Up to the time I was 17 there were ushers at movies. And you could smoke in the lobbies. The first job I ever had I was a porter at a bowling alley, which was sort of a general purpose job - getting things for people, like drinks, and setting pins. I pumped gas, too.
I didn't mind any of those jobs. And they've gone away because of our crushing taxes.
These days, just about everything you do is for the government. Fortunately these days I can do my taxes online, but when I did them on paper it took three or four hours and I always had a headache.
By the way, you could smoke in fast-food places. I also remember the guy in the milk truck delivering fresh milk in a glass bottle to us every morning.
In some ways we are indentured servants. Sure we can withdraw but what? Where to go?
I once read an article years about about homeless men - many said they just wanted to be free and to be left alone.
One of the smartest writers I ever encountered was Eric Hoffer, who during the Depression traveled the country going from harvest to harvest picking crops. It's all he wanted do, since it let him free to think and write. As far as I know he never had a job. He spent his money on what he described as "brothels," which is a word never used anymore.
Because of automation and other things (the destruction of marriage) it appears society is going to be split into two classes - the highly-paid who serve the Machines and the poorly-paid who don't. But I'm starting to believe the poorly-paid, who might choose to work just enough to support themselves, might be more free than the highly-paid and their 60 hours a week.
As for treehouses, I built several as a kid and used to go up there and just sit and look out the window and observe things.
This article is from Dr. Helen and was written by her.
I am convinced I am after reading Craig Lambert’s new book Shadow Work: The Unpaid, Unseen Jobs That Fill Your Day The book makes the compelling argument that we are all doing unpaid work for businesses and organizations. I will add in that we also do a lot of work for the government (didn’t many of us just fill out our own tax returns and hire accountants?) but that is another long blog post for another day. Anyway, here is the the gist of the book:
With the exception of sleep, humans spend more of their lifetimes on work than any other activity. It is central to our economy, society, and the family. It underpins our finances and our sense of meaning in life. Given the overriding importance of work, we need to recognize a profound transformation in the nature of work that is significantly altering lives: the incoming tidal wave of shadow work.

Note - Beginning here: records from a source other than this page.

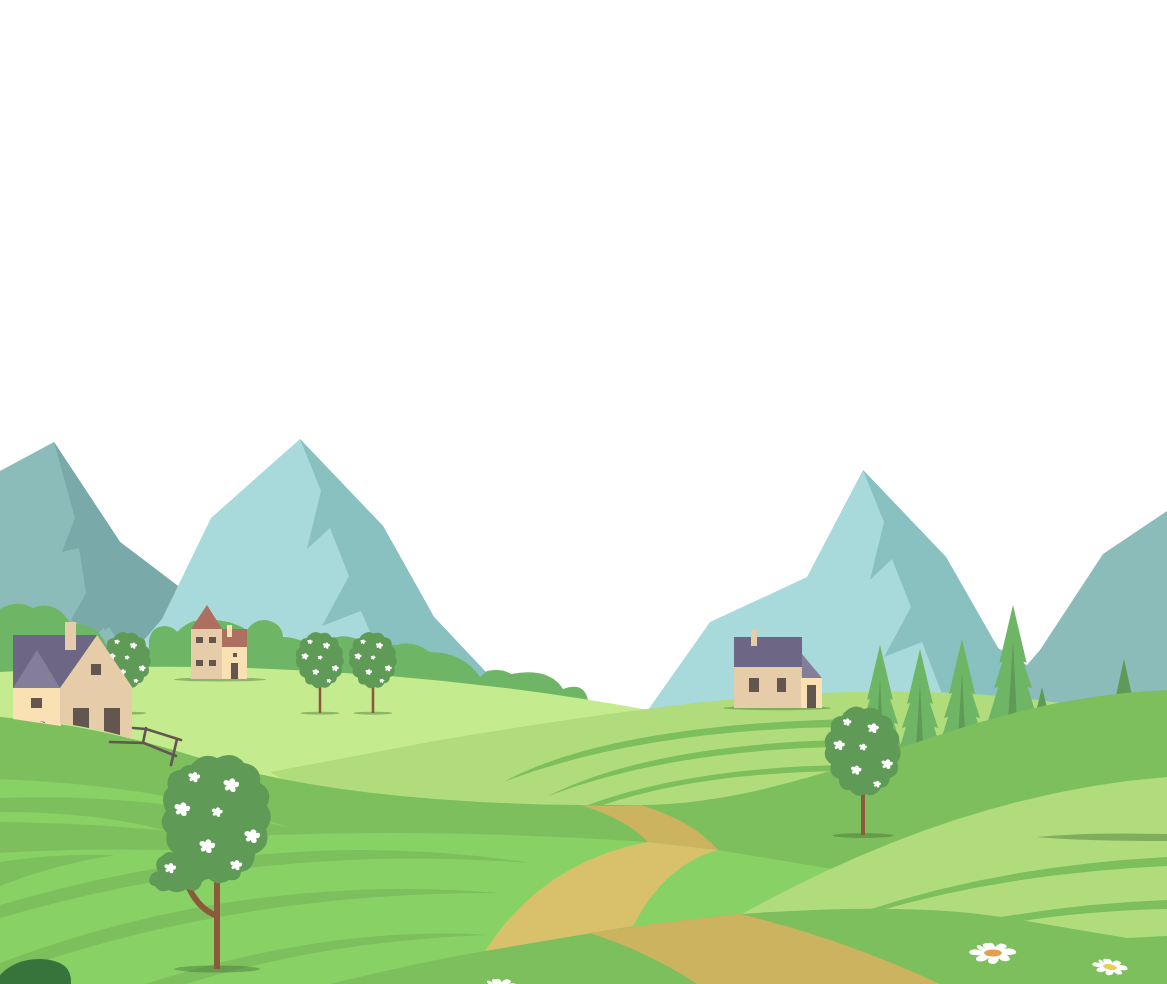
<!DOCTYPE html>
<html lang="en">
<head>
<meta charset="utf-8">
<title>Spring valley landscape</title>
<style>
:root{--peak:#a8dadb;--peak-shade:#88c1c0;--far:#8cbcba;--far-shade:#79a9a8;--bush:#6eb665;--meadow:#c4eb8d;--field:#b0dc7c;--hill:#7dbf5d;--grass:#88d165;--leaf:#5f9b56;--bark:#8a5a3b;--sand:#ccb35f;--sand-light:#d9c16b;--wall:#e7ccaa;--wall-light:#fae1b3;--slate:#6d6785;--slate-light:#857e9b;--tile:#ad6f5f;--dark:#62564f}
html,body{margin:0;background:#fff;overflow:hidden}
svg{display:block;width:1167px;height:984px}
.peak{fill:var(--peak)}.peak-shade{fill:var(--peak-shade)}
.far{fill:var(--far)}.far-shade{fill:var(--far-shade)}
.bush{fill:var(--bush)}.meadow{fill:var(--meadow)}.field{fill:var(--field)}
.hill{fill:var(--hill)}.grass{fill:var(--grass)}.leaf{fill:var(--leaf)}
.bark{fill:var(--bark)}.sand{fill:var(--sand)}.sand-light{fill:var(--sand-light)}
.wall{fill:var(--wall)}.wall-light{fill:var(--wall-light)}
.slate{fill:var(--slate)}.slate-light{fill:var(--slate-light)}.tile{fill:var(--tile)}
.dark{fill:var(--dark)}.shadow{fill:#406b36;opacity:.42}.white{fill:#fff}
.fence{fill:none;stroke:var(--dark);stroke-width:2.6;stroke-linecap:round}
</style>
</head>
<body>
<svg viewBox="0 0 1167 984" role="img" aria-label="Green valley with mountains, cottages, blossoming trees and a winding path">
<defs>
  <path id="blossom" class="white" d="M-2 -4Q0 -8 3 -6Q5 -5 4 -3Q9 -4 8 0Q7 3 4 2Q6 7 2 7Q-1 7 -1 4Q-5 7 -6 4Q-7 2 -4 1Q-9 -1 -7 -4Q-5 -6 -2 -4Z"/>
  <g id="blossom-tree">
    <ellipse class="shadow" cx="0" cy="84.5" rx="30.5" ry="2.5"/>
    <rect class="bark" x="-2" y="35" width="4" height="49"/>
    <path class="leaf" d="M-17 -40Q-8 -48 1 -42Q14 -46 18 -36Q31 -35 30 -22Q39 -17 35 -6Q41 3 34 11Q38 23 27 27Q26 36 18 37Q12 47 2 43Q-6 48 -13 39Q-24 40 -24 28Q-35 25 -32 13Q-41 7 -37 -3Q-41 -14 -32 -20Q-34 -34 -21 -35Q-20 -38 -17 -40Z"/>
    <use href="#blossom" transform="translate(-16 -29) scale(.55)"/>
    <use href="#blossom" transform="translate(10 -23) scale(.72)"/>
    <use href="#blossom" transform="translate(-24 -6) scale(.72)"/>
    <use href="#blossom" transform="translate(0 -4) scale(.5)"/>
    <use href="#blossom" transform="translate(24 13) scale(.72)"/>
    <use href="#blossom" transform="translate(-7 19) scale(.68)"/>
    <use href="#blossom" transform="translate(14 33) scale(.5)"/>
  </g>
  <g id="fir">
    <path class="bush" d="M0 0L13 55L10 54L18 79L14 78L25 114H-25L-14 78L-18 79L-10 54L-13 55Z"/>
    <path class="leaf" d="M0 34L4 114H-5Z"/>
  </g>
  <g id="daisy">
    <path class="white" d="M-8 -4Q-14 -11 -4 -10Q0 -11 2 -6Q7 -12 13 -8Q15 -6 11 -4Q19 -6 23 -2Q25 2 14 2Q20 7 14 8Q9 9 6 5Q5 11 -1 11Q-7 10 -4 5Q-12 11 -17 7Q-18 4 -12 2Q-23 3 -24 -1Q-21 -6 -11 -2Q-19 -6 -15 -8Q-12 -8 -8 -4Z"/>
  </g>
</defs>

<g id="mountains">
  <polygon class="far" points="0,471 54,442 120,542 178,586 178,690 0,690"/>
  <path class="far-shade" d="M54 442L120 542L178 586L160 680H118L104 628L98 633L71 620L86 593L79 548L62 552L75 518Z"/>
  <polygon class="far" points="104,631 109,627 118,641 118,680 100,680"/>
  <polygon class="peak" points="300,439 383,526 434,617 500,687 500,700 140,700 144,640 162,619 211,518"/>
  <path class="peak-shade" d="M300 439L383 526L434 617L500 687L470 700H400L361 611L322 626L349 576L330 528L307 549L321 491Z"/>
  <polygon class="far" points="1167,511 1103,554 1040,650 1020,673 1020,720 1167,720"/>
  <polygon class="peak" points="863,470 946,557 998,648 1027,675 1027,720 648,720 648,710 710,622 807,577"/>
  <path class="peak-shade" d="M863 470L946 557L998 648L1027 665V720H952L922 642L884 657L911 607L892 559L870 580L884 522Z"/>
</g>

<path id="hedge" class="bush" d="M0 609Q17 599 33 608Q55 599 71 624Q100 622 108 650H149V640Q152 626 165 626Q174 627 177 632Q185 624 194 621Q225 616 247 630Q254 619 266 620Q282 623 283 637Q292 637 302 641L337 637Q350 634 365 643L397 645Q413 640 430 652Q463 652 480 677L487 671Q502 668 511 674Q549 667 563 689Q584 681 588 700L640 720H0Z"/>

<path id="far-meadow" class="meadow" d="M0 672Q120 664 250 668Q460 675 648 710L720 730L290 800H0Z"/>

<g id="red-roof-house">
  <ellipse class="shadow" cx="220" cy="679.5" rx="46" ry="2"/>
  <rect class="wall" x="191" y="629" width="31" height="50"/>
  <rect class="wall-light" x="222" y="647" width="25" height="32"/>
  <polygon class="tile" points="191,629 207,605 222,629"/>
  <rect class="tile" x="222" y="629" width="25" height="18"/>
  <rect class="wall-light" x="227" y="625" width="5" height="12"/>
  <path class="dark" d="M196 637h7v6h-7zM209 637h7v6h-7zM196 660h7v6h-7zM209 660h7v6h-7zM233 653h4v4h-4zM231 663h7v16h-7z"/>
</g>
<use href="#blossom-tree" transform="translate(127 660) scale(.63)"/>
<use href="#blossom-tree" transform="translate(320 660) scale(.63)"/>
<use href="#blossom-tree" transform="translate(373 660) scale(.63)"/>

<g id="terraced-field">
  <path class="field" d="M270 772L440 740Q560 720 640 710Q880 677 1060 703L1100 740L800 850H400Z"/>
  <path class="hill" d="M503 782Q610 725 850 719L840 727Q640 730 503 782ZM548 796Q650 745 840 740V747Q670 750 548 796ZM585 806Q690 767 850 765V771Q700 772 600 806Z"/>
</g>
<g id="purple-roof-house">
  <ellipse class="shadow" cx="777" cy="708" rx="54" ry="2.2"/>
  <rect class="wall" x="734" y="666" width="67" height="42"/>
  <rect class="wall-light" x="801" y="677" width="21" height="31"/>
  <rect class="slate" x="734" y="637" width="68" height="30"/>
  <polygon class="slate-light" points="802,654 822,678 802,678"/>
  <rect class="wall" x="751" y="630" width="6" height="16"/>
  <path class="dark" d="M749 678h10v14h-10zM777 678h9v14h-9zM807 685h9v23h-9z"/>
</g>
<g id="firs">
  <use href="#fir" transform="translate(880 645)"/>
  <use href="#fir" transform="translate(920 649)"/>
  <use href="#fir" transform="translate(962 639)"/>
  <use href="#fir" transform="translate(1013 605) scale(1.05)"/>
  <polygon class="leaf" points="1042,687 1048,712 1036,712"/>
  <polygon class="leaf" points="1124,659 1133,700 1115,700"/>
</g>

<g id="middle-hills">
  <path class="hill" d="M1167 690C1050 695 960 728 900 748C820 775 730 805 640 805L560 870L860 900H1167Z"/>
  <path class="hill" d="M0 717Q90 724 190 755Q330 802 580 805L640 805L760 880L0 984Z"/>
  <path class="grass" d="M0 779Q170 786 290 828Q150 792 0 798ZM0 812Q100 812 166 831Q90 823 0 822Z"/>
</g>

<g id="front-field">
  <path class="grass" d="M0 853Q70 848 165 850L272 835Q460 829 648 842L718 850L832 869L800 950L560 984H0Z"/>
  <path class="hill" d="M0 862Q55 853 115 855Q55 864 0 886ZM0 905Q280 823 530 863Q260 842 0 918ZM0 963Q240 872 500 893Q250 892 34 964Q15 968 0 974ZM145 984Q330 925 490 935Q330 940 185 984Z"/>
</g>
<g id="right-field">
  <path class="field" d="M742 914Q960 793 1167 777V950H800Z"/>
  <path class="hill" d="M865 911Q1000 866 1167 857V866Q1010 873 878 911ZM990 919Q1080 903 1167 900V909Q1080 911 1010 923Z"/>
  <path class="shadow" d="M1037 837Q1085 832 1167 834V841Q1080 841 1037 837Z"/>
</g>
<path id="foreground" class="hill" d="M330 984Q420 962 485 951Q620 926 742 914Q920 901 1020 920L1127 938L1167 936V984Z"/>

<g id="path">
  <path class="sand" d="M580 805Q610 807 640 805Q692 820 718 850L648 842Q625 818 580 805Z"/>
  <path class="sand-light" d="M648 842L718 850Q665 864 633 926L485 951Q542 862 648 842Z"/>
  <path class="sand" d="M589 933Q660 922 740 914Q840 938 940 984H697Q645 950 589 933Z"/>
</g>

<use href="#blossom-tree" transform="translate(863 751)"/>

<g id="cottage">
  <path class="wall-light" d="M13 687H61V726L13 719Z"/>
  <path class="wall" d="M60 688L97 635L132 687V739Q96 728 60 723Z"/>
  <polygon class="slate" points="13,635 97,635 60,688 13,688"/>
  <polygon class="slate-light" points="13,688 37,650 60,688"/>
  <rect class="wall" x="65" y="622" width="11" height="28"/>
  <path class="dark" d="M31 698h11v10H31zM91 664h10v11H91zM73 708h16v20L73 725zM104 708h16v27l-16 -4zM39 721l6 1v1z"/>
</g>
<path id="fence" class="fence" d="M133 728L146 729L181 740M110 742L144 743L176 756M146 728L143 743M177 739L171 765"/>

<g id="large-blossom-tree">
  <ellipse class="shadow" cx="217" cy="969" rx="43" ry="3.5"/>
  <path d="M217 916Q199 909 189 888" fill="none" stroke="var(--bark)" stroke-width="6"/>
  <rect class="bark" x="214" y="870" width="6" height="99"/>
  <path class="leaf" d="M191 765Q203 751 217 758Q234 750 244 763Q262 766 260 783Q274 791 267 806Q275 818 266 829Q272 847 255 854Q254 870 241 872Q240 882 229 880Q219 887 209 879Q201 880 201 885Q196 894 187 889Q178 895 169 890Q160 894 155 886Q146 885 151 875Q156 870 158 872Q153 860 162 856Q168 850 174 853Q164 846 167 833Q157 823 166 811Q159 797 168 788Q165 772 180 770Q184 765 191 765Z"/>
  <use href="#blossom" transform="translate(194 777) scale(.75)"/>
  <use href="#blossom" transform="translate(231 785)"/>
  <use href="#blossom" transform="translate(182 809)"/>
  <use href="#blossom" transform="translate(217 812) scale(.7)"/>
  <use href="#blossom" transform="translate(252 836)"/>
  <use href="#blossom" transform="translate(207 846)"/>
  <use href="#blossom" transform="translate(236 865) scale(.75)"/>
  <use href="#blossom" transform="translate(170 868) scale(.75)"/>
</g>

<g id="foreground-details">
  <path fill="#37743b" d="M0 975Q15 959 40 959Q73 960 71 984H0Z"/>
  <use href="#daisy" transform="translate(993 953)"/>
  <ellipse cx="993" cy="953" rx="9" ry="3.5" fill="#e0a050"/>
  <use href="#daisy" transform="translate(1110 967) rotate(8) scale(.76)"/>
  <ellipse cx="1110" cy="967" rx="7" ry="2.7" fill="#e9cd55" transform="rotate(10 1110 967)"/>
  <use href="#daisy" transform="translate(500 987) scale(.8)"/>
</g>
</svg>
</body>
</html>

Shadow work includes all the unpaid tasks we do on behalf of businesses and organizations. It has slipped into our routines stealthily; most of us do not realize how much of it we are already doing, even as we pump our own gas, scan and bag our own groceries, execute our own stock trades, and build our own unassembled furniture. But its presence is unmistakable, and its effects far-reaching.
Fueled by the twin forces of technology and skyrocketing personnel costs, shadow work has taken a foothold in our society. Lambert terms its prevalence as “middle-class serfdom,” and examines its sources in the invasion of robotics, the democratization of expertise, and new demands on individuals at all levels of society. The end result? A more personalized form of consumption, a great social leveling (pedigrees don’t help with shadow work!), and the weakening of communities as robotics reduce daily human interaction.
I often think of all the activities I do that consume so much of my time in “shadow work.” I needed to contact my bank but no one answered the customer service line so I got online and waited three days until someone replied. I recently went to Whole Foods where I picked up my own lunch off a salad bar, and went to the gas station to pump my own gas. We have no gas station attendants anywhere in our town. I spend part of my days deleting spam emails from companies wanting sales and then the other part deleting voice mails from telemarketers. It is eating up a good part of my day.
As the author points out: “In the 1950s, tasks like pumping gas, typing letters, researching products, checking out groceries, composing salads, disposing of cans and bottles, handling bank deposits, and driving the kids to school were handled by pump jockeys, secretaries, salespeople, cashiers, waitresses, garbage men, tellers, and bus drivers. Today, you have inherited these jobs. They have become shadow work.”
Are you a shadow worker? What tasks do you do daily that eat up your time and are annoying? Which are beneficial?